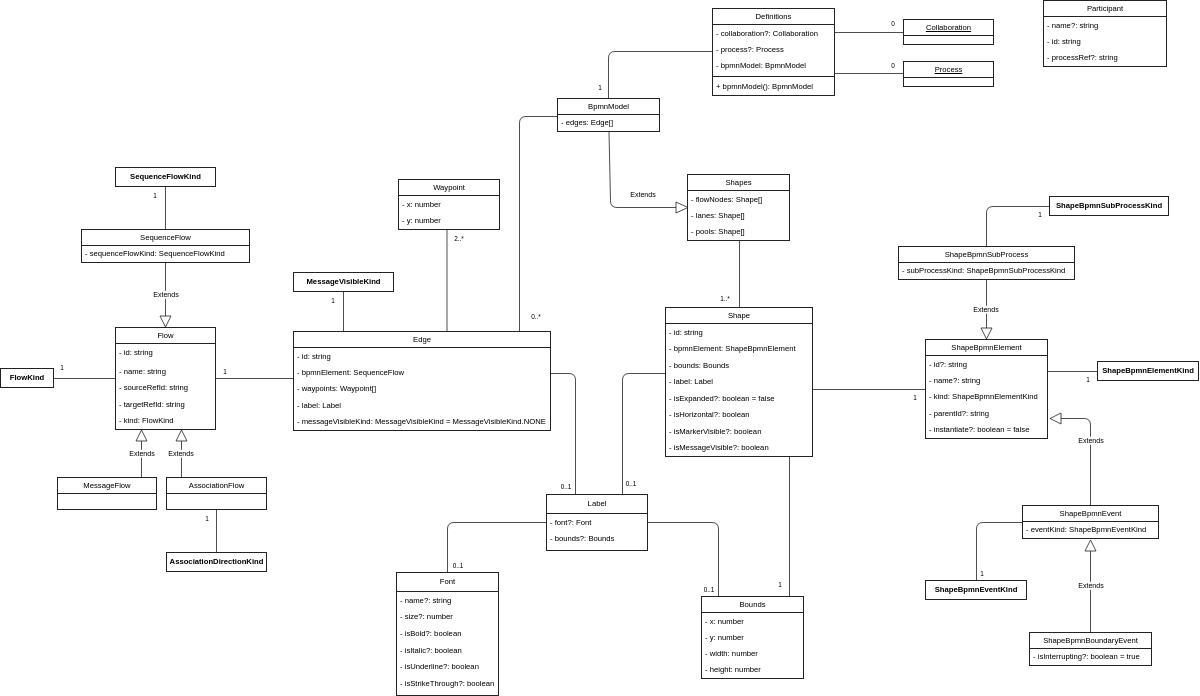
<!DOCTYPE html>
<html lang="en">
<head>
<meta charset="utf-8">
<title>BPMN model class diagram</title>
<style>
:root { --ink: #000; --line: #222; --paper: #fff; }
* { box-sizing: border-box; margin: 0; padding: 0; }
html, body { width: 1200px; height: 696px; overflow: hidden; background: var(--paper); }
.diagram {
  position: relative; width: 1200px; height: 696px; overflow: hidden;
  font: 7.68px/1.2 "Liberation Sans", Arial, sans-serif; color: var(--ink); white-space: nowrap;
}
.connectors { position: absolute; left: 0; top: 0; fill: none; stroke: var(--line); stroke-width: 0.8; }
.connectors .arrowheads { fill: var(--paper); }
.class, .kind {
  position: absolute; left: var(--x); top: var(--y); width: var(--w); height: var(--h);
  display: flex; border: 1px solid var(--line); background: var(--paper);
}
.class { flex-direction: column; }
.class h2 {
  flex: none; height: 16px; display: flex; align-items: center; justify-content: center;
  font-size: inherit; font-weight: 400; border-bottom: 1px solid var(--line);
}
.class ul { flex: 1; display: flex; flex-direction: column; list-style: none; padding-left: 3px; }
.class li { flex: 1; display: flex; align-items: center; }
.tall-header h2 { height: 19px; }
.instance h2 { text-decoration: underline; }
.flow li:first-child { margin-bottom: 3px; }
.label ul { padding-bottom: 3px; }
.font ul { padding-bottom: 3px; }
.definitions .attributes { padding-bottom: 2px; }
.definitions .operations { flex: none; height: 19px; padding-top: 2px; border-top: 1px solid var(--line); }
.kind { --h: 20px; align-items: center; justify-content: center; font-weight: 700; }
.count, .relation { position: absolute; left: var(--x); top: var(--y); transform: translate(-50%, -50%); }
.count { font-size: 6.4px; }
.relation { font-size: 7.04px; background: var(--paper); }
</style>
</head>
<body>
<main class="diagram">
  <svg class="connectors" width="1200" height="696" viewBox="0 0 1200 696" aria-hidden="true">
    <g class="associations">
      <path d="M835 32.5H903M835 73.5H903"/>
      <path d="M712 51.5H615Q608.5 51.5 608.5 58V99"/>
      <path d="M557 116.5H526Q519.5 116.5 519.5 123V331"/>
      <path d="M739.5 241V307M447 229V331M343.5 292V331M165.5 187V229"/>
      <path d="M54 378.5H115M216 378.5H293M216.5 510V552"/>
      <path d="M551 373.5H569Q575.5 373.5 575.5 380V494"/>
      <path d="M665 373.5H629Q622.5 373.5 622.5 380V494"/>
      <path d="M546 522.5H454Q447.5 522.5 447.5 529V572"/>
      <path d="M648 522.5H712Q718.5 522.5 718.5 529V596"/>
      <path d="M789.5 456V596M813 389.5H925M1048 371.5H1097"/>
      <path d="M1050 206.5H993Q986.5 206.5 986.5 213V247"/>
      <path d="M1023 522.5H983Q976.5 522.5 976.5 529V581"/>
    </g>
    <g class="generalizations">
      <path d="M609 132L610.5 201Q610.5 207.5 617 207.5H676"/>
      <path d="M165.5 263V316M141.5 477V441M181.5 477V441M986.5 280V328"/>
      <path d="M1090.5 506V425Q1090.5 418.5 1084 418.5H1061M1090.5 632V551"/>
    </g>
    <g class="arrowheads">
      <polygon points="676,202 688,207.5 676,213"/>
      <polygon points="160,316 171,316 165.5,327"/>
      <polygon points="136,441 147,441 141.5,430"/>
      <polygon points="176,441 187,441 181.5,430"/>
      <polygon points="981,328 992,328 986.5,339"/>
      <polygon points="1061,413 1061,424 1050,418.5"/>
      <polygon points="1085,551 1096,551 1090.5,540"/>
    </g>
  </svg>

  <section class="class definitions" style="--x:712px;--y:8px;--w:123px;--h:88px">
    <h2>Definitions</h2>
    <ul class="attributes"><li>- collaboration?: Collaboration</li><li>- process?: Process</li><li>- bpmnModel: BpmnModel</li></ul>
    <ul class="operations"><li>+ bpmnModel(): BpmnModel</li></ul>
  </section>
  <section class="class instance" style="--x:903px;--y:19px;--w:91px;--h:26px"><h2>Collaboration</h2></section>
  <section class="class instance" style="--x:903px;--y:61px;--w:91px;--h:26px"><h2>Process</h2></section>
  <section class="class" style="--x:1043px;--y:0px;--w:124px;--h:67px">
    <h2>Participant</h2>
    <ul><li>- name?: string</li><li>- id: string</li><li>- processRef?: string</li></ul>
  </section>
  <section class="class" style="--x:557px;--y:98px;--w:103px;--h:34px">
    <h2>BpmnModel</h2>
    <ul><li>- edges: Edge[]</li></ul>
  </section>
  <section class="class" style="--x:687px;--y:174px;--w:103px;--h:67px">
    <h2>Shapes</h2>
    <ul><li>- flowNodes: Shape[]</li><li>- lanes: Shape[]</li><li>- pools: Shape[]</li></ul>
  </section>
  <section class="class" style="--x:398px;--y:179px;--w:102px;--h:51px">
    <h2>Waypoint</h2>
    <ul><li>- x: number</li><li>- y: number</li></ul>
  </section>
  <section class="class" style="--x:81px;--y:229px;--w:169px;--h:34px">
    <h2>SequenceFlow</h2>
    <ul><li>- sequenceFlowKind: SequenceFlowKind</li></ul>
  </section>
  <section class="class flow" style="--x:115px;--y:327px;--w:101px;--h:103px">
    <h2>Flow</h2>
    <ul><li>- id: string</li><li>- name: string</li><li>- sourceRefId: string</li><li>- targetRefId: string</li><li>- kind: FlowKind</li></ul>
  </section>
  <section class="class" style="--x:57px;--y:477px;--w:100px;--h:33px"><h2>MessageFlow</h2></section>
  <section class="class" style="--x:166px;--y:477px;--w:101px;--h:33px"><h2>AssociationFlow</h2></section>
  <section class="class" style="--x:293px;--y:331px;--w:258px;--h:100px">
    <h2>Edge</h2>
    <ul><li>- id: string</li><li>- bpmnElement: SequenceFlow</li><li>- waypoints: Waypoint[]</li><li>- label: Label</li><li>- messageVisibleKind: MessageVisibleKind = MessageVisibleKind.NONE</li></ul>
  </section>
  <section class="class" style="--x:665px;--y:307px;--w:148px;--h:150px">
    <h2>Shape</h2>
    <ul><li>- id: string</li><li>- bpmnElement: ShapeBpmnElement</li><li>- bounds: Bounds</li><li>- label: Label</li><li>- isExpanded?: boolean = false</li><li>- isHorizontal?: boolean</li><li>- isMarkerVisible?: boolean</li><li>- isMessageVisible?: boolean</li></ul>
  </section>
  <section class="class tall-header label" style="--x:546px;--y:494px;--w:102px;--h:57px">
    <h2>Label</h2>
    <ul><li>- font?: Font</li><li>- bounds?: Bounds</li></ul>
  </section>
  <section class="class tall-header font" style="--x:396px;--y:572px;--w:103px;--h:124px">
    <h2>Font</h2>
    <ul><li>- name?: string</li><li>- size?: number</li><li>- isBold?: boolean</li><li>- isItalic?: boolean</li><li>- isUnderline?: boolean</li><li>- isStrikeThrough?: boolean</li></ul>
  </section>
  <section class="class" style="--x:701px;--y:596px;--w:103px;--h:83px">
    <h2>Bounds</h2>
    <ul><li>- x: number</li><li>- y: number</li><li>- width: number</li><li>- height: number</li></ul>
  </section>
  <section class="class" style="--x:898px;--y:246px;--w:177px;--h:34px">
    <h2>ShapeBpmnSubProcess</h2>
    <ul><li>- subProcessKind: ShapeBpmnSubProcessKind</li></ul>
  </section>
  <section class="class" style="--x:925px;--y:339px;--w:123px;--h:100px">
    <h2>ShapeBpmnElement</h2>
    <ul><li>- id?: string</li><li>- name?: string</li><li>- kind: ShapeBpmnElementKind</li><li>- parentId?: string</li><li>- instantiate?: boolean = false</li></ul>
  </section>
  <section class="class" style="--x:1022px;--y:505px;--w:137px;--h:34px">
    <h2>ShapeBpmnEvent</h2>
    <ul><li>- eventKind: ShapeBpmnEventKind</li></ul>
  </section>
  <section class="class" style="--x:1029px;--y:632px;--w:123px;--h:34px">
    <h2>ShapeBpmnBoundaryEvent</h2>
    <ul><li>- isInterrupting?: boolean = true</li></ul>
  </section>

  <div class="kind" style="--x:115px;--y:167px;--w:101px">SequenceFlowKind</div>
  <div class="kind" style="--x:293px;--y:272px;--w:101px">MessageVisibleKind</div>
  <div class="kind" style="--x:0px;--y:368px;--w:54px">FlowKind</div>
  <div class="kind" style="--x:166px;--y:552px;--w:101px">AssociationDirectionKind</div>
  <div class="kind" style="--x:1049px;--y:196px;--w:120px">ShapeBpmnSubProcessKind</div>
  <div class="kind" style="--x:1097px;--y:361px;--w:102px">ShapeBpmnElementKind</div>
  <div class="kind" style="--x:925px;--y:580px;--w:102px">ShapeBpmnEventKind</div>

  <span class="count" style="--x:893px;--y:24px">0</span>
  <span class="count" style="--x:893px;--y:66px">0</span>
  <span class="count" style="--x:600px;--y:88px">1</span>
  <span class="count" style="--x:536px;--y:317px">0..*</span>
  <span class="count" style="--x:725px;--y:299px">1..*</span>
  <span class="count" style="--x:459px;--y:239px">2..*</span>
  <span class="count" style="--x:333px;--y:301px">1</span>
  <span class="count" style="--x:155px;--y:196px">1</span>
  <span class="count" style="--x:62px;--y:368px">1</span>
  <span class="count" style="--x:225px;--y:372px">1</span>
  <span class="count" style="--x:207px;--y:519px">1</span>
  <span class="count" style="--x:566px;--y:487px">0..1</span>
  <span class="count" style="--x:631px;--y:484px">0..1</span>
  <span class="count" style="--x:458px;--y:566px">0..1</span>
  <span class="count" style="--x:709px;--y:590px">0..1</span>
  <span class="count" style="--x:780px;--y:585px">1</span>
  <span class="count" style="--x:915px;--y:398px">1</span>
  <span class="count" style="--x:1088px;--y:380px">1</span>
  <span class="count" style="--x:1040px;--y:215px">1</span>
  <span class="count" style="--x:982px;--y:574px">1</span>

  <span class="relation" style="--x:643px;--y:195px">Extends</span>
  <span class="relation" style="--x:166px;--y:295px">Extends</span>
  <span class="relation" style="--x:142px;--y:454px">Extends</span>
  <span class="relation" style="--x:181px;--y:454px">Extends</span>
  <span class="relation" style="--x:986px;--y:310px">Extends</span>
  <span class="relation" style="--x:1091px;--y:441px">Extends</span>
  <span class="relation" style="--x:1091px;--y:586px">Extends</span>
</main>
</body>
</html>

————————

[What this task involves] Pick each line holding "Extends" out of the entries above and return it.

[Final answer]
  <span class="relation" style="--x:643px;--y:195px">Extends</span>
  <span class="relation" style="--x:166px;--y:295px">Extends</span>
  <span class="relation" style="--x:142px;--y:454px">Extends</span>
  <span class="relation" style="--x:181px;--y:454px">Extends</span>
  <span class="relation" style="--x:986px;--y:310px">Extends</span>
  <span class="relation" style="--x:1091px;--y:441px">Extends</span>
  <span class="relation" style="--x:1091px;--y:586px">Extends</span>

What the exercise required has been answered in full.